Maternal and Child Health Care[edit]

In June 2011, the United Nations Population Fund released a report on The State of the World's Midwifery. It contained new data on the midwifery workforce and policies relating to newborn and maternal mortality for 58 countries. The 2010 maternal mortality rate per 100,000 births for Morocco is 110. This is compared with 124 in 2008 and 383.8 in 1990. The under 5 mortality rate, per 1,000 births is 39 and the neonatal mortality as a percentage of under 5's mortality is 54. The aim of this report is to highlight ways in which the Millennium Development Goals can be achieved, particularly Goal 4 – Reduce child mortality and Goal 5 – improve maternal death. In Morocco the number of midwives per 1,000 live births is 5 and the lifetime risk of death for pregnant women 1 in 360.[2]

Disease[edit]

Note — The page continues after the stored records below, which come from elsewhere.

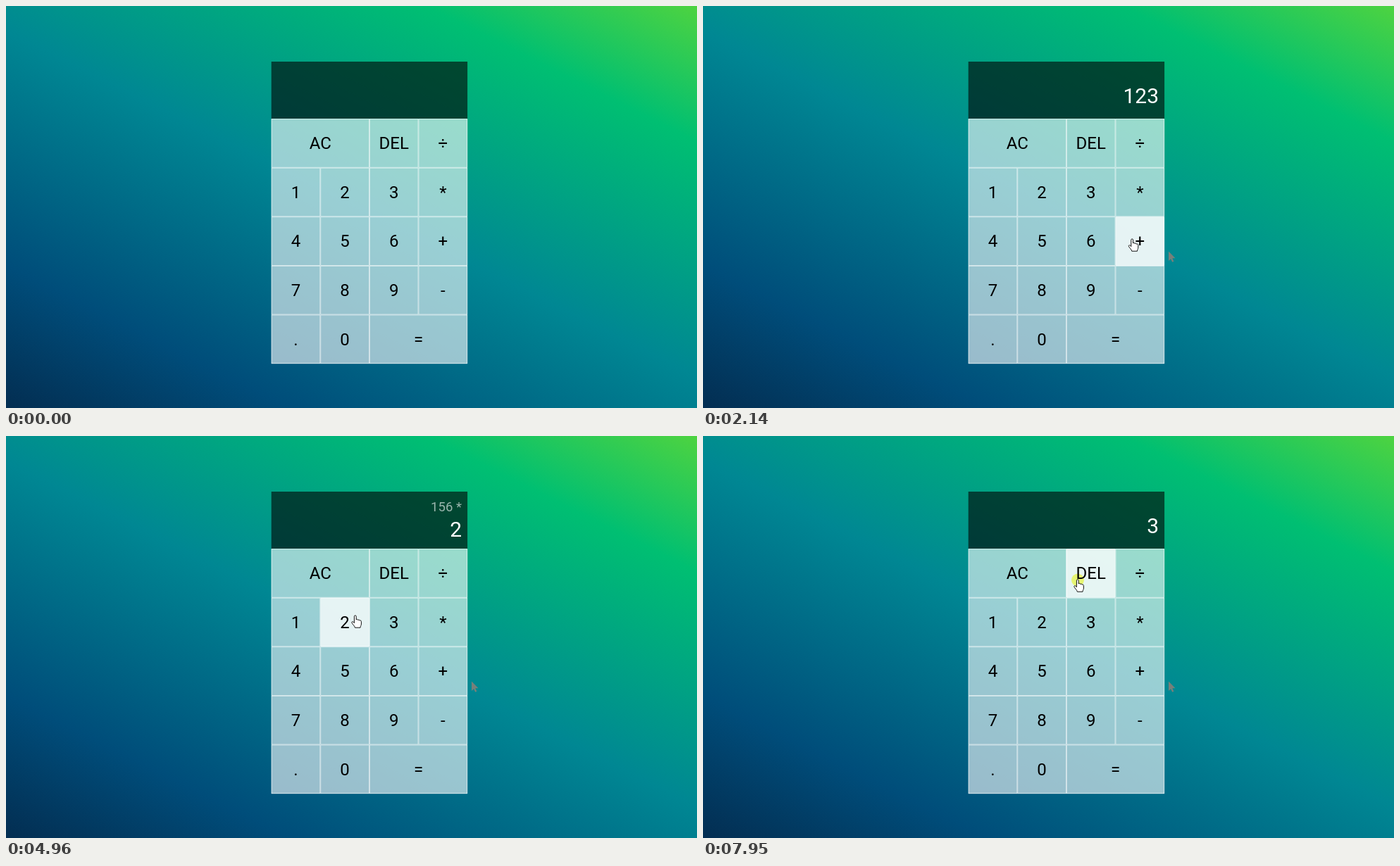
Recreate the animation shown at these times as an HTML page with a canvas. Size 981x571 px, loop 8 s.

```html
<!DOCTYPE html>
<html lang="en">
<head>
<meta charset="utf-8">
<title>Calculator</title>
<style>
html, body { margin: 0; width: 100%; height: 100%; overflow: hidden; background: #008793; }
canvas { display: block; }
</style>
</head>
<body>
<canvas id="stage" width="981" height="571"></canvas>
<script>
const ctx = document.getElementById('stage').getContext('2d');
const LOOP = 8000, STEP = 66.9, ENTER = 120, HOLD = 70;
const LEFT = 376.7, TOP = 79, KEYS_TOP = 160.1, CELL = 69.6, WIDTH = 4 * CELL;

// Each name fills as many columns as it appears in its row.
const rows = ['AC AC DEL ÷', '1 2 3 *', '4 5 6 +', '7 8 9 -', '. 0 = ='];
const keys = rows.flatMap((row, r) => {
  const names = row.split(' ');
  return [...new Set(names)].map(label => ({
    label,
    x: LEFT + names.indexOf(label) * CELL,
    y: KEYS_TOP + r * CELL,
    w: names.filter(n => n === label).length * CELL
  }));
});

// Pointer stops: depart, arrive, x, y, then the times of any presses
const stops = [
  [120, 650, 455, 216],
  [650, 860, 422, 264, 990],
  [1060, 1240, 484, 270, 1260],
  [1340, 1520, 533, 273, 1530],
  [1610, 2190, 612, 333, 2270],
  [2340, 2610, 566, 263, 2680, 2880],
  [3210, 3680, 620, 266, 3750],
  [4020, 4620, 496, 255, 4830],
  [5290, 5800, 590, 462, 5830],
  [6060, 6900, 525, 214],
  [6910, 7060, 532, 204, 7200, 7680, 7950]
];

// Keys that stay lit for a while after the pointer leaves
const afterglow = [
  { label: '2', from: 5300, to: 5960, alpha: 0.79 },
  { label: '=', from: 5890, to: 7210, alpha: 0.9 }
];

const keyAt = (x, y) =>
  keys.find(k => x >= k.x && x < k.x + k.w && y >= k.y && y < k.y + CELL);

const presses = stops.flatMap(([, , x, y, ...times]) =>
  times.map(time => ({ time, label: keyAt(x, y).label })));

function pointerAt(t) {
  let x = 940, y = 556;
  for (const [depart, arrive, toX, toY] of stops) {
    const u = Math.min(1, Math.max(0, (t - depart) / (arrive - depart)));
    const e = u * u * (3 - 2 * u);
    x += (toX - x) * e;
    y += (toY - y) * e;
  }
  return { x, y };
}

function compute(a, op, b) {
  if (op === '+') return a + b;
  if (op === '-') return a - b;
  return op === '*' ? a * b : a / b;
}

function screenAt(t) {
  let current = '', previous = '', op = '';
  for (const { time, label } of presses) {
    if (t < time + HOLD) break;
    if (/[\d.]/.test(label)) {
      current += label;
    } else if (label === 'DEL') {
      current = current.slice(0, -1);
    } else {
      const value = op ? String(compute(+previous, op, +current)) : current;
      const done = label === '=';
      [current, previous, op] = done ? [value, '', ''] : ['', value, label];
    }
  }
  return { upper: op && previous + ' ' + op, lower: current };
}

function drawBackground() {
  const cx = 516, cy = 294, dx = 267, dy = 534;
  const g = ctx.createLinearGradient(cx - dx, cy + dy, cx + dx, cy - dy);
  ['#051937', '#004d7a', '#008793', '#00bf72', '#86e21c'].forEach((c, i) => g.addColorStop(i / 4, c));
  ctx.fillStyle = g;
  ctx.fillRect(0, 0, 981, 571);
}

function write(text, x, y, size, color, align) {
  ctx.font = size + 'px Roboto, sans-serif';
  ctx.textAlign = align;
  ctx.fillStyle = color;
  ctx.fillText(text, x, y);
}

function drawScreen(t) {
  ctx.fillStyle = 'rgba(0,0,0,0.6)';
  ctx.fillRect(LEFT, TOP, WIDTH, KEYS_TOP - TOP);
  const { upper, lower } = screenAt(t);
  const edge = 647;
  if (upper) write(upper, edge, lower ? 107 : 115, 18.6, 'rgba(255,255,255,0.6)', 'right');
  if (lower) write(lower, edge, upper ? 142.6 : 138.2, 30, '#fff', 'right');
}

function drawKeys(t, pointer) {
  const hovered = pointer && keyAt(pointer.x, pointer.y);
  for (const k of keys) {
    const glow = afterglow.find(g => g.label === k.label && t >= g.from && t < g.to);
    const alpha = k === hovered ? 0.9 : glow ? glow.alpha : 0.6;
    ctx.fillStyle = `rgba(255,255,255,${alpha})`;
    ctx.fillRect(k.x, k.y, k.w, CELL);
    ctx.strokeStyle = 'rgba(255,255,255,0.65)';
    ctx.lineWidth = 0.9;
    ctx.strokeRect(k.x + 0.45, k.y + 0.45, k.w - 0.9, CELL - 0.9);
    write(k.label, k.x + k.w / 2, k.y + CELL / 2 + 8.2, 24, '#000', 'center');
  }
}

const arrow = new Path2D('M0 0V13.5L3.1 10.7L5.2 15.2L7.4 14.2L5.3 9.8H9.5Z');
const hand = new Path2D('M-1.6 1.2C-1.6-.6 1.2-.6 1.2 1.2V6C1.5 5 3.6 5.1 3.8 6.6' +
  'C4.3 5.7 6.1 5.9 6.2 7.3C6.8 6.6 8.4 6.9 8.4 8.5V12C8.4 14 7.2 14.8 7 17.2H-.6' +
  'C-1 14.8-3.8 12.7-5 10.4C-5.6 8.9-4 8.1-2.9 9.2L-1.6 10.6Z');

function drawShape(shape, x, y, fill, stroke) {
  ctx.save();
  ctx.translate(x, y);
  ctx.fillStyle = fill;
  ctx.fill(shape);
  if (stroke) {
    ctx.strokeStyle = stroke;
    ctx.lineJoin = 'round';
    ctx.lineWidth = 1;
    ctx.stroke(shape);
  }
  ctx.restore();
}

function drawPressMark({ x, y }) {
  ctx.save();
  ctx.globalCompositeOperation = 'multiply';
  ctx.fillStyle = '#ffff78';
  ctx.beginPath();
  ctx.arc(x, y + 0.5, 9, 0, Math.PI * 2);
  ctx.fill();
  ctx.restore();
}

function drawPointer(t, pointer) {
  const { x, y } = pointer;
  if (presses.some(p => t >= p.time && t < p.time + HOLD)) drawPressMark(pointer);
  drawShape(keyAt(x, y) ? hand : arrow, x, y, '#fff', '#111');
}

function draw(t) {
  // The pointer moves in steps, like a screen recording.
  const tick = ENTER + Math.floor((t - ENTER + 15) / STEP) * STEP;
  const pointer = t >= ENTER ? pointerAt(tick) : null;
  drawBackground();
  drawScreen(t);
  drawKeys(t, pointer);
  if (t >= 460) drawShape(arrow, 661, 348.5, '#78807a');
  if (pointer) drawPointer(t, pointer);
}

const start = performance.now();
function frame() {
  draw((performance.now() - start) % LOOP);
  requestAnimationFrame(frame);
}
draw(0);
requestAnimationFrame(frame);
</script>
</body>
</html>
```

In 2001 the principal causes of mortality in the urban population were circulatory system diseases (20.4 percent); perinatal diseases (9.3 percent); cancer (8.5 percent); endrocrinological, nutritional, and metabolic diseases (7.6 percent); respiratory system diseases (6.9 percent); and infectious and parasitic diseases (4.7 percent). In 2004 the minister of health announced that the country had eradicated a variety of childhood diseases, specifically diphtheria, polio, tetanus, and malaria, but other diseases continue to pose challenges. Although still high at more than 40 deaths per 1,000 live births in 2006, the infantry mortality rate shows considerable improvement since 1981, when it was estimated at 91 deaths per 1,000 live births. According to estimates for 2001, approximately 0.1 percent of the population between the ages of 15 and 49 was infected with human immunodeficiency virus/acquired immune deficiency syndrome (HIV/AIDS).[1]

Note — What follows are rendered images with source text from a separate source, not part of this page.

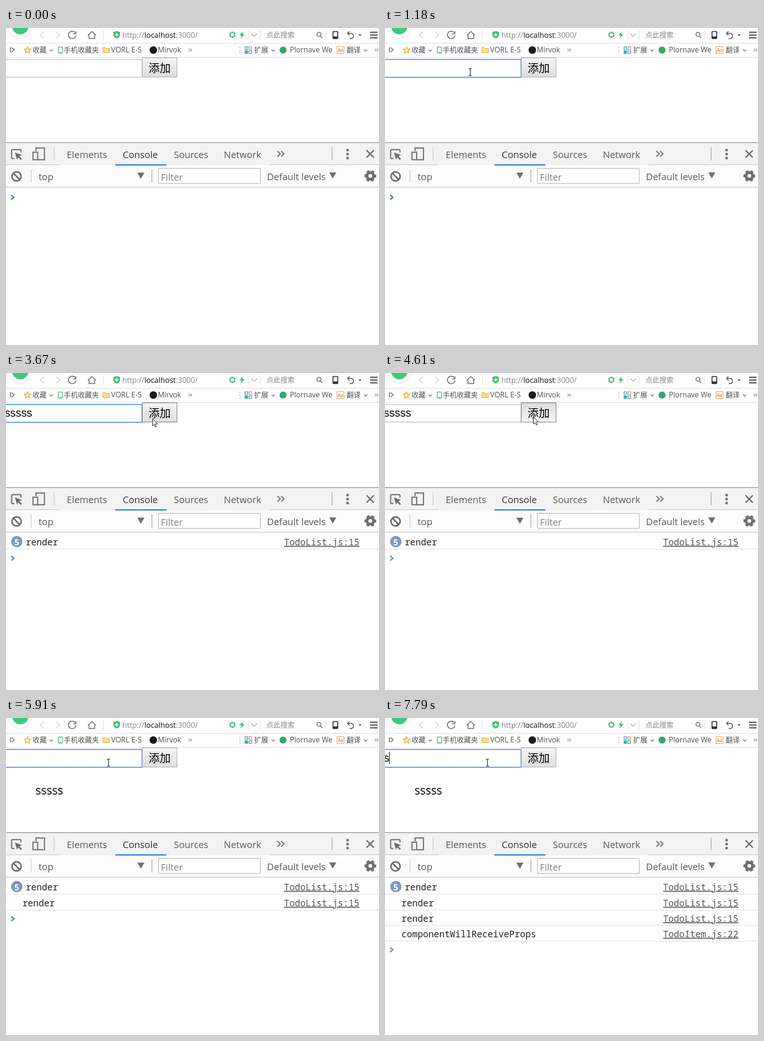
These frames come from a looping animation (795 by 675 pixels, 8 s). An HTML page:

```html
<!DOCTYPE html>
<html lang="zh">
<head>
<meta charset="utf-8">
<style>
html, body { margin: 0; width: 100%; height: 100%; overflow: hidden; background: #fff; }
svg { display: block; }
text { font-family: "Open Sans", "Noto Sans CJK SC", "Noto Sans CJK", sans-serif; white-space: pre; }
.line { fill: none; stroke: #555; stroke-width: 1.5; }
.faint { stroke: #ccc; }
.rule { stroke: #d8d8d8; stroke-width: 1; }
.bar { font-size: 15.6px; fill: #505050; }
.zh { font-size: 15px; }
.tool { font-size: 20px; fill: #5a5a5a; }
.gray { fill: #6e6e6e; }
.icon { fill: none; stroke: #6e6e6e; stroke-width: 2.4; }
.log { font: 19.15px "Noto Sans Mono", monospace; fill: #222; }
.link { fill: #545454; text-decoration: underline 1.6px; text-underline-offset: 2.5px; }
.badge { font-size: 18px; font-weight: 700; fill: #fff; text-anchor: middle; }
.typed { font: 23.33px "Liberation Sans", sans-serif; }
</style>
</head>
<body>
<svg width="795" height="675" viewBox="0 0 795 675">
  <defs>
    <linearGradient id="face" x2="0" y2="1"><stop stop-color="#f5f5f5"/><stop offset="1" stop-color="#dddddd"/></linearGradient>
    <linearGradient id="pressed" x2="0" y2="1"><stop stop-color="#dddddd"/><stop offset="1" stop-color="#f5f5f5"/></linearGradient>
  </defs>

  <!-- address bar -->
  <circle cx="30" cy="-4" r="26" fill="#fff" stroke="#ddd"/>
  <circle cx="30.5" cy="-4" r="17.5" fill="#3cc882"/>
  <path class="line faint" d="M81 8l-8 7 8 7M107 8l8 7-8 7"/>
  <path class="line" d="M147.500 10A8 8 0 1 0 149 16M149 7v5.500h-5.500M174.500 15.500L183 7.500l8.500 8M177 14v8.500h12V14"/>
  <path class="rule" d="M207.500 5v20M517.500 5v20M541.500 5v20M681.500 5v20M0 32.500h795M0 62.500h795"/>
  <path fill="#3fbf72" d="M236 6.500l7 2v6q0 5-7 8-7-3-7-8v-6z"/>
  <path stroke="#fff" stroke-width="2" d="M236 10.500v8M232 14.500h8"/>
  <text class="bar" style="font-size:16px;fill:#888" x="248" y="21">http://<tspan fill="#111">localhost</tspan>:3000/</text>
  <circle cx="482.500" cy="14.500" r="5" fill="none" stroke="#45bf86" stroke-width="3.500" pathLength="24" stroke-dasharray="3.400 .6"/>
  <path fill="#35c46f" d="M505 7l-7.500 8.500h4.500l-2 7 8.500-9.500h-5z"/>
  <path class="line" style="stroke:#aaa" d="M522.500 11.500l6.500 6.500 6.500-6.500"/>
  <text class="bar zh" style="fill:#888" x="555" y="20">点此搜索</text>
  <path class="line" d="M670 17l4 4"/><circle class="line" cx="667" cy="13.500" r="4.300"/>
  <rect class="line" style="stroke:#333;stroke-width:2" x="697" y="7.500" width="10" height="15" rx="1"/>
  <path fill="#333" d="M697 18h10v4h-10zM751.500 13.500h6l-3 3.500z"/>
  <path class="line" style="stroke-width:1.800" d="M732 7l-4 4.500 4 4.500M728.500 11.500h6q6 0 6 5.500t-6 5.500h-2"/>
  <path class="line" style="stroke:#333;stroke-width:2" d="M776 9h16M776 15h16M776 21h16"/>

  <!-- bookmarks -->
  <path class="line" d="M9.500 41v11M12 41.500l5.500 5-5.500 5"/>
  <path fill="#ffe9ae" stroke="#e6a52e" stroke-width="1.300" d="M46 40l2.200 4.500 5 .6-3.700 3.400 1 5-4.500-2.500-4.500 2.500 1-5-3.700-3.400 5-.6z"/>
  <text class="bar zh" x="56.500" y="52">收藏</text>
  <rect x="111.500" y="40.500" width="9" height="13" rx="1" fill="#fff" stroke="#3dae72" stroke-width="1.400"/>
  <path stroke="#3dae72" d="M114 51.500h4"/>
  <text class="bar zh" x="123" y="52">手机收藏夹</text>
  <path fill="#ffdc82" stroke="#d9a83c" d="M206.500 41.500h5l2 2h7v9h-14z"/>
  <text class="bar" x="224" y="52">VORL E-S</text>
  <circle cx="314" cy="47" r="8" fill="#1b1b1b"/>
  <text class="bar" x="323.500" y="52">Mirvok</text>
  <path class="line" style="stroke:#888;stroke-width:1.200" d="M389 44l3 3-3 3M393 44l3 3-3 3M786 44l3 3-3 3M790 44l3 3-3 3"/>
  <path class="line" style="stroke-width:1.200" d="M93 46l3.500 3.500 3.500-3.500M566 46l3.500 3.500 3.500-3.500M763 46l3.500 3.500 3.500-3.500"/>
  <path stroke="#aaa" stroke-width="2" stroke-dasharray="2 3.500" d="M498.500 40.500v13"/>
  <g fill="none" stroke-width="1.600">
    <path stroke="#3f9fd8" d="M509.500 40h5.500v5.500h-5.500z"/>
    <path stroke="#ee9550" d="M518 40h5.500v5.500H518z"/>
    <path stroke="#3cb38a" fill="#3cb38a" d="M509.500 48.500h5.500V54h-5.500z"/>
    <path stroke="#3f9fd8" d="M518 48.500h5.500V54H518z"/>
  </g>
  <text class="bar zh" x="529" y="52">扩展</text>
  <circle cx="590.500" cy="47" r="7.500" fill="#38a56c"/>
  <text class="bar" x="605" y="52">Plornave We</text>
  <rect x="705.500" y="39.500" width="15" height="15" fill="#fff8ef" stroke="#d49a62"/>
  <text x="707" y="51" font-size="10" fill="#c57a35">Aa</text>
  <text class="bar zh" x="726" y="52">翻译</text>

  <!-- developer tools -->
  <path fill="#f3f3f3" d="M0 244h795v48H0z"/>
  <path fill="#fcfcfc" d="M0 292h795v47H0z"/>
  <path stroke="#a8a8a8" stroke-width="2" d="M0 244h795"/>
  <path stroke="#ccc" stroke-width="1.600" d="M0 291.300h114M562 291.300h233M0 339h795M102.500 254v28M53.500 301v28"/>
  <path stroke="#aaa" stroke-width="1.600" d="M695 254v28M311 301v28"/>
  <path fill="#4285f4" d="M233 290h109v3H233z"/>
  <path class="icon" d="M18 278h-4q-2 0-2-2v-15q0-2 2-2h16q2 0 2 2v4"/>
  <path class="gray" d="M19 265l15 5.500-5.500 2.500 5.500 5.500-2.500 2.500-5.500-5.500-2.500 5z"/>
  <path class="icon" d="M64 262v-6.500h18v25H68"/>
  <rect class="icon" x="57.500" y="264.500" width="10" height="16"/>
  <g class="tool">
    <text x="129.500" y="277">Elements</text>
    <text x="248.800" y="277" fill="#333">Console</text>
    <text x="357.700" y="277">Sources</text>
    <text x="464.300" y="277">Network</text>
    <text x="69.500" y="324">top</text>
    <text x="556.300" y="324">Default levels</text>
  </g>
  <path class="icon" d="M578.500 262l6 6-6 6M586.500 262l6 6-6 6"/>
  <g class="gray"><circle cx="728" cy="260" r="2.800"/><circle cx="728" cy="268.500" r="2.800"/><circle cx="728" cy="277" r="2.800"/></g>
  <path class="icon" style="stroke-width:3" d="M768.500 260.500l15.500 15.500M784 260.500l-15.500 15.500"/>
  <circle class="icon" style="stroke-width:3.200" cx="22.500" cy="316" r="9.700"/>
  <path class="icon" style="stroke-width:3.200" d="M15.500 309l14 14"/>
  <path class="gray" d="M280 308h15l-7.500 13zM689 307.500h15l-7.500 13z"/>
  <rect x="325" y="299" width="217" height="32" rx="2" fill="#fff" stroke="#ccc" stroke-width="2"/>
  <text class="tool" style="fill:#808080" x="330" y="325">Filter</text>
  <circle class="icon" style="stroke-width:6" cx="776.500" cy="315" r="7"/>
  <circle class="icon" style="stroke-width:3.500" cx="776.500" cy="315" r="10.800" pathLength="12" stroke-dasharray="1.100 .9" stroke-dashoffset=".5"/>

  <g id="live"></g>
</svg>
<script>
const LOOP = 8000, RELEASE = 4690, RETYPE = 6690;
const keyTimes = [1500, 1720, 1870, 2420, 2820];
const caretOff = [[3350, 3830], [4360, RELEASE], [7240, 7790]];
const focusSpans = [[1180, 4610], [5910, LOOP]];
// start time, number of steps, from x, y, to x, y
const moves = [
  [410, 9, 739, 602, 181, 94],
  [1960, 1, 181, 94, 181, 95],
  [2970, 1, 181, 95, 181, 98],
  [3350, 4, 181, 98, 312, 97],
  [3750, 1, 312, 97, 316, 93],
  [4740, 5, 316, 93, 218, 95],
];
const STEP = 75;
const live = document.getElementById('live');
const within = (t, spans) => spans.some(([a, b]) => t >= a && t < b);

function pointer(t) {
  const move = moves.filter(m => m[0] <= t).pop();
  if (!move) return null;
  const [start, steps, x0, y0, x1, y1] = move;
  const u = Math.min(1, (Math.floor((t - start) / STEP) + (steps === 1)) / steps);
  const ease = 1 - (1 - u) ** 2;
  return { x: Math.round(x0 + (x1 - x0) * ease), y: Math.round(y0 + (y1 - y0) * ease) };
}

function drawPointer({ x, y }) {
  const overInput = x < 290 && y > 66 && y < 106;
  return overInput
    ? `<path transform="translate(${x + 0.5} ${y})" fill="none" stroke="#000" stroke-width="1.2"
        d="M-3.500-7.500h2.500l1 1 1-1h2.500M0-6.500v13M-3.500 7.500h2.500l1-1 1 1h2.500"/>`
    : `<path transform="translate(${x} ${y})" fill="#fff" stroke="#000"
        d="M.5 .5v15l3.500-3 2.500 5.500 2.300-1-2.500-5.500h4.700z"/>`;
}

function drawForm(t, mouse) {
  const typed = t < RELEASE ? keyTimes.filter(k => k <= t).length : +(t >= RETYPE);
  const focused = within(t, focusSpans);
  const hover = mouse && mouse.x >= 290 && mouse.x < 365 && mouse.y > 63 && mouse.y < 105;
  const down = t >= 4610 && t < RELEASE;
  const caretX = -2.6 + typed * 11.67;
  return `<rect x="-8" y="67.500" width="298" height="37" fill="#fff" stroke="#a5a5a5"/>
    <text class="typed" x="-2.6" y="93">${'s'.repeat(typed)}</text>
    ${focused && !within(t, caretOff) ? `<path d="M${Math.floor(caretX)} 72h1.200v26h-1.200z"/>` : ''}
    ${focused ? '<rect x="-8" y="67" width="298" height="38" rx="1" fill="none" stroke="#5293ea" stroke-width="2"/>' : ''}
    <rect x="290.500" y="63.500" width="74" height="41" fill="url(#${down ? 'pressed' : 'face'})" stroke="${hover ? '#666' : '#a0a0a0'}"/>
    <text x="304" y="93.500" font-size="23.5">添加</text>
    ${t >= RELEASE ? '<text x="63" y="163" font-size="24.6">sssss</text>' : ''}`;
}

function drawConsole(t) {
  const list = 'TodoList.js:15', count = keyTimes.filter(k => k <= t).length;
  const rows = [];
  if (count) rows.push(['render', list, count]);
  if (t >= RELEASE) rows.push(['render', list]);
  if (t >= RETYPE) rows.push(['render', list], ['componentWillReceiveProps', 'TodoItem.js:22']);
  const middle = i => 360 + Math.ceil(33.2 * i);
  const promptColor = ['#3a7de0', '#6b88b8', '#3590cb'][rows.length] || '#6b88b8';
  return rows.map(([label, file, n], i) => {
    const y = middle(i), badge = n > 1;
    return `${badge ? `<circle cx="23" cy="${y - 1}" r="12" fill="#7f98bf"/><text class="badge" x="23" y="${y + 6.5}">${n}</text>` : ''}
      <text class="log" x="${badge ? 42 : 35}" y="${y + 7}">${label}</text>
      <text class="log link" x="592.5" y="${y + 7}">${file}</text>
      <path stroke="#ececec" stroke-width="1.800" d="M0 ${y + 15}h795"/>`;
  }).join('') +
    `<path fill="none" stroke="${promptColor}" stroke-width="2.600" d="M11 ${middle(rows.length) - 4.5}l6 5-6 5"/>`;
}

let shown;
const started = performance.now();
function frame() {
  const t = (performance.now() - started) % LOOP;
  const mouse = pointer(t);
  const view = drawForm(t, mouse) + drawConsole(t) + (mouse ? drawPointer(mouse) : '');
  if (view !== shown) live.innerHTML = shown = view;
  requestAnimationFrame(frame);
}
frame();
</script>
</body>
</html>
```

See also[edit]

References[edit]

  1. ^ a b Morocco country profile. Library of Congress Federal Research Division (May 2006). This article incorporates text from this source, which is in the public domain.
  2. ^ "The State Of The World's Midwifery". United Nations Population Fund. Retrieved August 2011. 

External links[edit]